Similarly, for Hamilton’s (2011) evaluation of tidal wetland plant community diversity trends in South Slough sites, important methodological differences between survey years complicated her analyses. Specifically, she noted that plot size bias may have influenced estimates of diversity indices. She adds that the effects of marsh surface elevation/inundation period were not controlled for during data collection.

It should be noted that the Laferriere et al. (2010) study was designed primarily to assess the status of Assiminea parasitologica (AP), a small, invasive snail native to Japan. Although vegetation sampling occurred in a variety of habitats, including both low and high marshes across a wide salinity range, data collection was limited by design to areas that are most likely inhabited by AP. For more information about AP, refer to Chapter 18: Non-Indigenous/Invasive Species.

Unfortunately, there is no written historic record of marsh vegetation in the lower Coos estuary. Consequently, it is difficult to determine the precise amount of wetland within the project area that has been lost to other uses since the early 19th century. Analyses of sediment and plant material and other analytical techniques indicate that marshes within the lower Coos watershed have been severely disturbed by human activities (Hofnagle et al. 1976, Good 2000, CoosWA 2006). Arriving at an exact estimate of wetland acres converted has proven to be difficult in the absence of a comprehensive historical reconstruction of the original extent of tidal wetlands in the Coos estuary (e.g., Benner 1992).

In particular, there is little information available about the historic extent of scrub-shrub and forested tidal wetlands in the Coos estuary, which would have been almost entirely converted prior to NWI wetland mapping in 1979. The Tidal Wetland Vegetation data summary does not reflect the true loss of those habitats and recognizes the omission as a critical data gap.
Finally, it is important to note that the studies used in this data summary do not all make use of the same standardized sampling or analysis method. Care should be taken when comparing the results and conclusions of one study against another.

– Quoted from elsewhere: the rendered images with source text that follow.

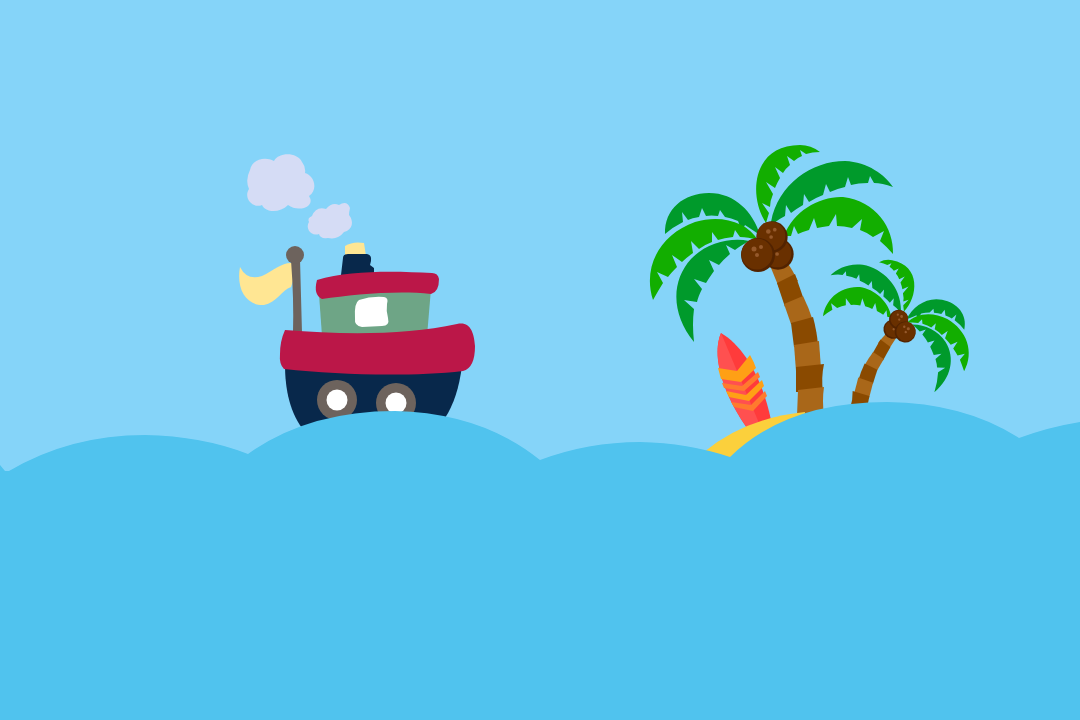
<!DOCTYPE html>
<html lang="en">
<head>
<meta charset="utf-8">
<title>Tugboat and palm island</title>
<style>
:root {
  --sky: #85d4f9;
  --sea: #50c3ee;
  --sand: #fbd03c;
  --leaf-light: #12ae00;
  --leaf-dark: #009a2b;
  --bark-light: #a96719;
  --bark-dark: #8a4a00;
  --nut: #693000;
  --nut-shade: #522300;
  --nut-spot: #95592b;
  --red: #bb1748;
  --navy: #08284b;
  --green: #6ea586;
  --grey: #6d635d;
  --cream: #ffe693;
  --smoke: #d5dcf5;
  --board: #ff3b3b;
  --board-light: #ff5050;
  --board-stripe: #ffa015;
  --board-stripe-dark: #ff7a2e;
}
html, body { margin: 0; height: 100%; overflow: hidden; background: var(--sky); }
.scene { display: block; width: 1080px; height: 720px; }
.sky { fill: var(--sky); }
.sea { fill: var(--sea); }
.sand { fill: var(--sand); }
.leaf-light { fill: var(--leaf-light); }
.leaf-dark { fill: var(--leaf-dark); }
.bark-light { fill: var(--bark-light); }
.bark-dark { fill: var(--bark-dark); }
.nut { fill: var(--nut); }
.nut-shade { fill: var(--nut-shade); }
.nut-spot { fill: var(--nut-spot); }
.red { fill: var(--red); }
.navy { fill: var(--navy); }
.green { fill: var(--green); }
.grey { fill: var(--grey); }
.cream { fill: var(--cream); }
.smoke { fill: var(--smoke); }
.white { fill: #fff; }
.board { fill: var(--board); }
.board-light { fill: var(--board-light); }
.stripe { fill: var(--board-stripe); }
.stripe-dark { fill: var(--board-stripe-dark); }
</style>
</head>
<body>
<svg class="scene" viewBox="0 0 1080 720" role="img" aria-label="A tugboat sailing past a small island with palm trees and a surfboard">
  <defs>
    <g id="coconut">
      <circle class="nut-shade" r="17"/>
      <circle class="nut" cx="-1" cy="-1" r="15.5"/>
      <circle class="nut-spot" cx="-4" cy="-6" r="2.5"/>
      <circle class="nut-spot" cx="3" cy="-8" r="2"/>
      <circle class="nut-spot" cx="-1" cy="0" r="2"/>
    </g>
    <g id="palm">
      <g class="fronds">
        <path class="leaf-light" d="M766 223C748 196 752 145 800 145Q811 145 820 152Q812 152 806 154L800 150L802 156Q797 158 794 161L787 156L790 165Q785 169 783 173L775 167L780 178Q777 183 775 188L766 182L773 194Q770 201 770 207L762 203L769 213Z"/>
        <path class="leaf-dark" d="M771 222C778 184 812 161 845 161C868 162 885 175 893 187Q882 183 874 183L870 176L868 183Q858 183 851 185L848 177L845 187Q836 189 830 192L826 184L823 195Q815 198 809 202L804 194L803 205Q796 209 791 213L786 205L785 216Q779 219 774 223Z"/>
        <path class="leaf-light" d="M784 236C793 211 820 196 843 197C876 201 894 228 893 254Q886 246 880 241L884 231L873 237Q866 232 860 230L862 219L852 228Q844 226 837 226L836 214L829 226Q822 227 817 228L814 218L809 230Q802 232 798 234L794 226L791 236Z"/>
        <path class="leaf-dark" d="M665 234C664 209 684 193 709 193C735 193 753 212 760 235Q751 229 745 225L742 231L738 221Q731 218 725 217L720 210L718 216Q711 215 706 216L702 208L699 217Q692 218 688 220L682 212L683 222Q673 227 665 234Z"/>
        <path class="leaf-light" d="M653 300C642 266 661 234 695 222C721 214 747 222 758 240Q748 237 740 237L735 230L733 237Q724 238 718 240L712 232L712 242Q704 245 699 249L691 241L693 253Q686 258 682 262L672 255L677 267Q671 273 668 277L657 272L663 283Q658 291 653 300Z"/>
        <path class="leaf-dark" d="M694 342C671 314 671 281 691 259C706 243 731 237 749 241Q740 246 735 250L726 245L730 254Q723 260 719 265L709 260L714 271Q709 278 706 283L694 279L702 289Q698 297 697 302L684 300L694 309Q692 324 694 342Z"/>
      </g>
      <g class="trunk">
        <path class="bark-light" d="M771 268L787 262Q793 271 798 281L780 290Z"/>
        <path class="bark-dark" d="M777 283L795 274L804 300L785 307Z"/>
        <path class="bark-light" d="M784 304L803 296Q809 308 813 321L791 324Z"/>
        <path class="bark-dark" d="M791 323L813 317Q817 332 818 345L794 347Z"/>
        <path class="bark-light" d="M794 345L819 341L821 369L796 371Z"/>
        <path class="bark-dark" d="M796 367L824 364Q821 378 823 392L796 392Z"/>
        <path class="bark-light" d="M798 390L824 387Q822 400 824 416H797Z"/>
      </g>
      <use href="#coconut" transform="translate(778 254) scale(.92)"/>
      <use href="#coconut" transform="translate(772 237) scale(.92)"/>
      <use href="#coconut" x="758" y="255"/>
    </g>
  </defs>

  <rect class="sky" width="1080" height="720"/>

  <g id="smoke" class="smoke">
    <path d="M250 170C252 160 264 156 274 161C279 152 297 152 302 162Q306 167 305 173C315 176 318 190 309 196Q314 204 304 208Q295 210 288 205C280 213 266 213 262 205C253 209 243 198 249 189Q245 180 250 170Z"/>
    <path d="M312 216Q316 206 326 209Q332 202 339 205Q347 200 350 208Q349 212 349 215C354 221 353 230 344 232Q338 240 328 238Q320 239 319 234C311 237 305 228 309 222Q307 218 312 216Z"/>
  </g>

  <g id="tugboat">
    <path class="cream" d="M240 267Q247 281 262 276C274 270 282 262 293 263Q296 276 291 287C282 290 276 303 264 305C246 306 236 289 240 267Z"/>
    <path class="grey" d="M291 260L300 259L302 333H293Q294 300 291 260Z"/>
    <circle class="grey" cx="295" cy="255" r="9"/>
    <path class="cream" d="M345 246Q353 241 364 243L366 256L345 257Z"/>
    <path class="navy" d="M343 258Q343 254 348 254H367Q372 255 371 261L370 265L374 268V275H341Z"/>
    <path class="green" d="M319 294L431 289L427 336H322Z"/>
    <path class="white" d="M359 300Q371 296 384 297Q389 298 387 304Q386 311 388 318Q390 326 382 326L362 327Q354 326 355 318Q354 303 359 300Z"/>
    <path class="red" d="M317 280C350 270 395 271 432 273Q438 273 439 279Q439 292 431 294C395 290 352 295 322 299Q313 295 317 280Z"/>
    <path class="navy" d="M285 364L462 366C459 388 454 404 445 418L420 432H305C290 414 285 390 285 364Z"/>
    <path class="red" d="M285 330C345 335 407 335 457 324C470 321 474 332 475 346Q475 368 463 371C410 377 339 375 284 369Q279 364 280 354Q280 341 285 330Z"/>
    <g id="portholes">
      <circle class="grey" cx="337" cy="400" r="20"/>
      <circle class="white" cx="337" cy="400" r="10.5"/>
      <circle class="grey" cx="396" cy="403" r="20"/>
      <circle class="white" cx="396" cy="403" r="10.5"/>
    </g>
  </g>

  <g id="island">
    <g id="surfboard">
      <path class="board" d="M721 333C745 347 763 381 771 420L747 428C727 400 710 359 721 333Z"/>
      <path class="board-light" d="M721 333L759 423L747 428C727 400 710 359 721 333Z"/>
      <path class="stripe" d="M718 368L737 371L750 355Q754 362 756 368L741 382L721 379Z"/>
      <path class="stripe-dark" d="M722 383L742 386L758 372L760 377L744 391L724 388Z"/>
      <path class="stripe" d="M726 391L746 395L762 380L764 386L749 401L729 397Z"/>
      <path class="stripe-dark" d="M731 402L751 405L765 391L767 396L753 411L734 407Z"/>
    </g>
    <use href="#palm" transform="translate(900 326) scale(-.62 .62) rotate(-10.5) translate(-768 -247)"/>
    <use href="#palm"/>
    <path class="sand" d="M704 452Q745 418 805 412L800 470H704Z"/>
  </g>

  <path id="waves" class="sea" d="M0 465L5 471H9Q70 435 145 435Q202 436 248 454Q308 411 395 411Q482 413 540 460Q588 442 640 442Q688 443 730 457Q786 402 887 402Q965 403 1019 438Q1049 427 1080 422V720H0Z"/>
</svg>
</body>
</html>
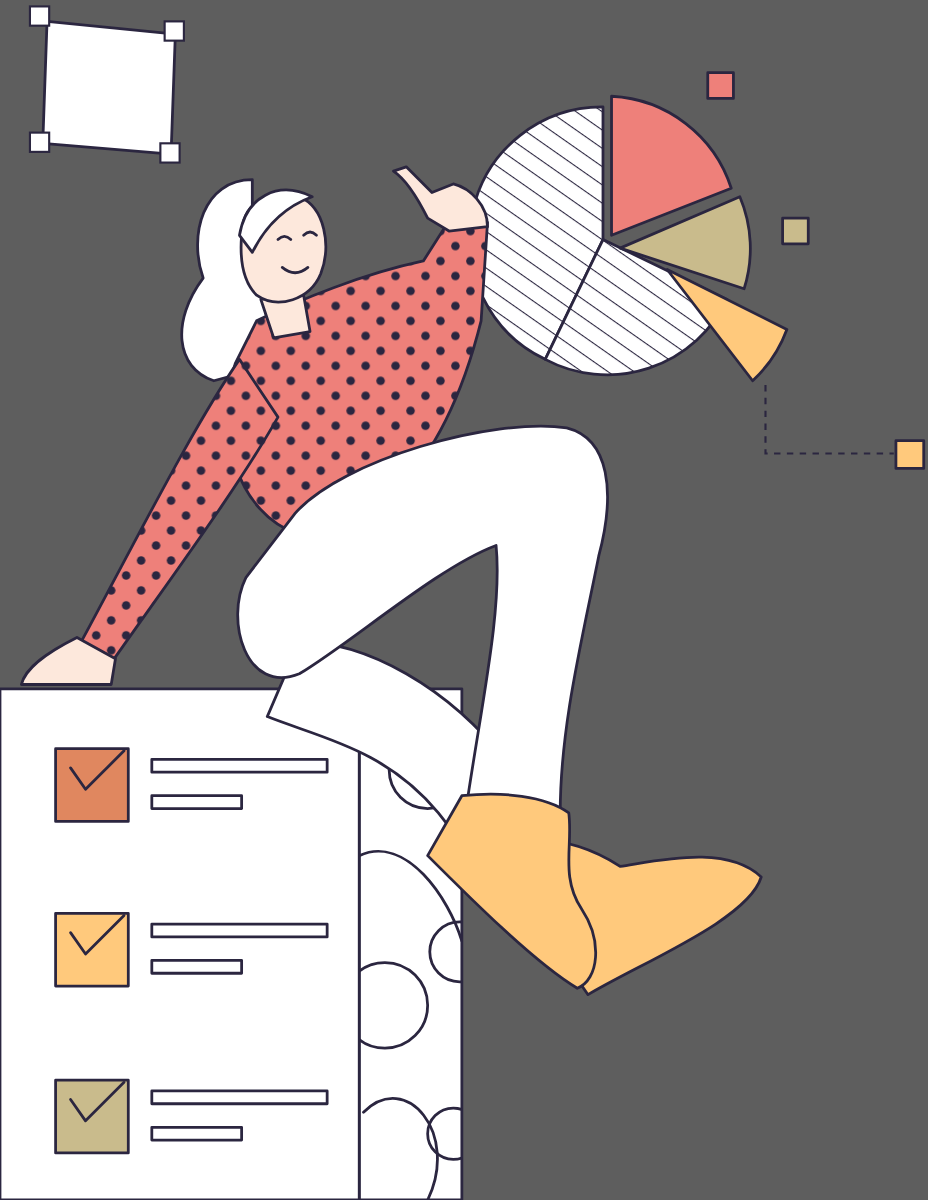
<!DOCTYPE html>
<html lang="en">
<head>
<meta charset="utf-8">
<title>Data Review</title>
<link rel="stylesheet" href="https://fonts.googleapis.com/css2?family=Inter&display=swap">
<style>
:root{
  --bg:#5e5e5e;
  --ink:#2b2640;
  --paper:#ffffff;
  --coral:#ee807a;
  --sand:#c9bb8c;
  --amber:#ffc97c;
  --terracotta:#e0875f;
  --skin:#fde8dc;
}
html,body{margin:0;padding:0;overflow:hidden;background:var(--bg);font-family:"Inter",sans-serif}
.canvas{width:928px;height:1200px;display:block}
.line{stroke:var(--ink);stroke-width:1.3;stroke-linejoin:round;stroke-linecap:round}
</style>
</head>
<body>
<svg class="canvas" viewBox="0 0 434 561" preserveAspectRatio="none" role="img" aria-label="Woman sitting on a checklist box presenting a pie chart">
  <defs>
    <pattern id="hatch" width="7" height="7" patternUnits="userSpaceOnUse" patternTransform="rotate(35)">
      <rect width="7" height="7" fill="var(--paper)"/>
      <line x1="0" y1="0" x2="7" y2="0" stroke="var(--ink)" stroke-width="1"/>
    </pattern>
    <rect id="handle" width="9" height="9" fill="var(--paper)" stroke="var(--ink)" stroke-width="1"/>
    <circle id="dot" r="2" fill="var(--ink)"/>
    <pattern id="polka" width="14" height="14" patternUnits="userSpaceOnUse">
      <rect width="14" height="14" fill="var(--coral)"/>
      <circle cx="3" cy="3" r="2" fill="var(--ink)"/>
      <circle cx="10" cy="10" r="2" fill="var(--ink)"/>
    </pattern>
    <g id="task-lines">
      <rect x="0" y="0" width="82" height="6" fill="var(--paper)" class="line"/>
      <rect x="0" y="17" width="42" height="6" fill="var(--paper)" class="line"/>
    </g>
    <path id="tick" d="M5 12 L12 22 L30 4" fill="none" class="line"/>
    <clipPath id="side-clip"><rect x="168" y="322" width="48" height="239"/></clipPath>
  </defs>

  <rect width="434" height="561" fill="var(--bg)"/>

  <!-- selection frame -->
  <g class="selection-frame">
    <path d="M22 10 L82 16 L80 72 L20 67 Z" fill="var(--paper)" class="line"/>
    <use href="#handle" x="14" y="3"/>
    <use href="#handle" x="77" y="10"/>
    <use href="#handle" x="75" y="67"/>
    <use href="#handle" x="14" y="62"/>
  </g>

  <!-- pie chart -->
  <g class="pie-chart">
    <path d="M282 112 L282 50 A62 62 0 0 0 255 168 L282 112 Z" fill="url(#hatch)" class="line"/>
    <path d="M282 112 L255 168 A62 62 0 0 0 340 140 L282 112 Z" fill="url(#hatch)" class="line"/>
    <path d="M286 110 L286 45 A62 62 0 0 1 342 88 Z" fill="var(--coral)" class="line"/>
    <path d="M290 116 L346 92 A62 62 0 0 1 348 135 Z" fill="var(--sand)" class="line"/>
    <path d="M312 126 L368 154 A62 62 0 0 1 352 178 Z" fill="var(--amber)" class="line"/>
    <rect x="331" y="34" width="12" height="12" fill="var(--coral)" class="line"/>
    <rect x="366" y="102" width="12" height="12" fill="var(--sand)" class="line"/>
    <path d="M358 180 L358 212 L418 212" fill="none" stroke="var(--ink)" stroke-width="1" stroke-dasharray="3 3"/>
    <rect x="419" y="206" width="13" height="13" fill="var(--amber)" class="line"/>
  </g>

  <!-- checklist box -->
  <g class="checklist-box">
    <rect x="168" y="322" width="48" height="239" fill="var(--paper)" class="line"/>
    <g clip-path="url(#side-clip)" fill="none" class="line">
      <circle cx="200" cy="360" r="18"/><circle cx="200" cy="360" r="10"/>
      <path d="M168 400 C190 390 210 420 216 440"/>
      <circle cx="180" cy="470" r="20"/><circle cx="215" cy="445" r="14"/>
      <path d="M170 520 C190 500 215 530 200 561"/>
      <circle cx="212" cy="530" r="12"/>
    </g>
    <rect x="0" y="322" width="168" height="239" fill="var(--paper)" class="line"/>
    <rect x="26" y="350" width="34" height="34" fill="var(--terracotta)" class="line"/>
    <use href="#tick" x="28" y="347"/>
    <use href="#task-lines" x="71" y="355"/>
    <rect x="26" y="427" width="34" height="34" fill="var(--amber)" class="line"/>
    <use href="#tick" x="28" y="424"/>
    <use href="#task-lines" x="71" y="432"/>
    <rect x="26" y="505" width="34" height="34" fill="var(--sand)" class="line"/>
    <use href="#tick" x="28" y="502"/>
    <use href="#task-lines" x="71" y="510"/>
  </g>

  <!-- figure -->
  <g class="presenter">
    <!-- hair -->
    <path d="M118 84 C95 84 88 110 95 130 C80 150 82 172 100 178 L130 170 L118 120 Z" fill="var(--paper)" class="line"/>
    <!-- back leg -->
    <path d="M140 300 C170 300 210 320 240 360 L262 395 L230 412 L205 380 C180 350 150 345 125 335 Z" fill="var(--paper)" class="line"/>
    <!-- back shoe -->
    <path d="M230 395 C250 390 270 392 290 405 C310 402 340 395 356 410 C350 430 300 450 275 465 C265 450 250 430 232 420 Z" fill="var(--amber)" class="line"/>
    <!-- shirt -->
    <path d="M120 150 C140 140 170 128 198 122 L212 100 L228 104 L225 150 C215 190 200 215 185 230 L140 250 C110 240 100 200 110 170 Z" fill="url(#polka)" class="line"/>
    <!-- lower arm -->
    <path d="M112 168 C90 200 65 250 38 300 L52 310 C80 270 110 230 130 195 Z" fill="url(#polka)" class="line"/>
    <path d="M36 298 C22 305 12 312 10 320 L52 320 L54 308 Z" fill="var(--skin)" class="line"/>
    <!-- front leg -->
    <path d="M138 240 C160 215 230 195 265 200 C285 205 288 230 280 260 C272 300 262 340 262 380 L218 378 C225 330 235 285 232 255 C205 265 165 300 140 315 C115 325 105 290 115 270 Z" fill="var(--paper)" class="line"/>
    <!-- front shoe -->
    <path d="M216 372 C235 370 255 372 266 380 C268 395 262 410 272 425 C282 440 280 458 270 462 C250 450 220 420 200 400 Z" fill="var(--amber)" class="line"/>
    <!-- neck and face -->
    <path d="M122 140 L128 158 L145 155 L142 138 Z" fill="var(--skin)" class="line"/>
    <path d="M113 110 C113 94 127 88 140 92 C152 97 155 115 150 128 C145 140 130 145 120 138 C114 132 112 122 113 110 Z" fill="var(--skin)" class="line"/>
    <path d="M112 110 C115 92 130 84 146 92 C135 96 125 104 118 118 Z" fill="var(--paper)" class="line"/>
    <path d="M130 112 q3 -3 6 0 M142 110 q3 -3 6 0" fill="none" class="line"/>
    <path d="M132 125 q6 5 12 0" fill="none" class="line"/>
    <!-- raised hand -->
    <path d="M200 102 C195 92 190 84 184 80 L190 78 L202 90 L212 86 C220 88 228 96 228 106 L210 108 Z" fill="var(--skin)" class="line"/>
  </g>
</svg>
</body>
</html>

Terrestrial Vegetation: LEMMA models are most useful (and accurate) at landscape or regional scales, and are considered much less useful at the stand scale (LEMMA 2014a, 2014b). The project area boundaries are slightly smaller than a landscape scale so there will be some discrepancies between the modeled attributes reported and those observed on the ground. In addition, the models only apply to lands that currently support at least 10% tree cover. The purpose of using the LEMMA data was to compile a picture of species distributions for the project area as a whole.

Aerial surveys of SNC disease are a conservative estimate since only those diseased trees visible from the air are counted. The same holds true for aerial surveys conducted for other damaged trees (e.g., bears damage is an underestimate). In addition, accuracy of aerial surveys depends on surveyor experience (sketch-mapping is highly subjective), weather, time of day, time of year and visibility. Observers evaluate and record forest health at a rate of 30 seconds/mile. Accuracy assessments have not been completed for the USFS 2014 annual surveys. However, the data are ground-checked to ensure appropriate coding on the maps. The map information should only be used as an indicator of insect and disease activity and need to be ground verified for other uses.

Old Growth Forests: The old growth forest dataset (LEMMA 2014b) was developed for regional monitoring of old growth forest status and trends. Spatial accuracy is based on a regional scale and may be suitable for use at 5th or 6th field watershed scales. The entire project area is slightly larger that a 5th field watershed, so fits within that criteria, though the subsystems we consider are often times smaller (e.g. Pony subsystem is a 7th field watershed) and so accuracy becomes questionable at that scale.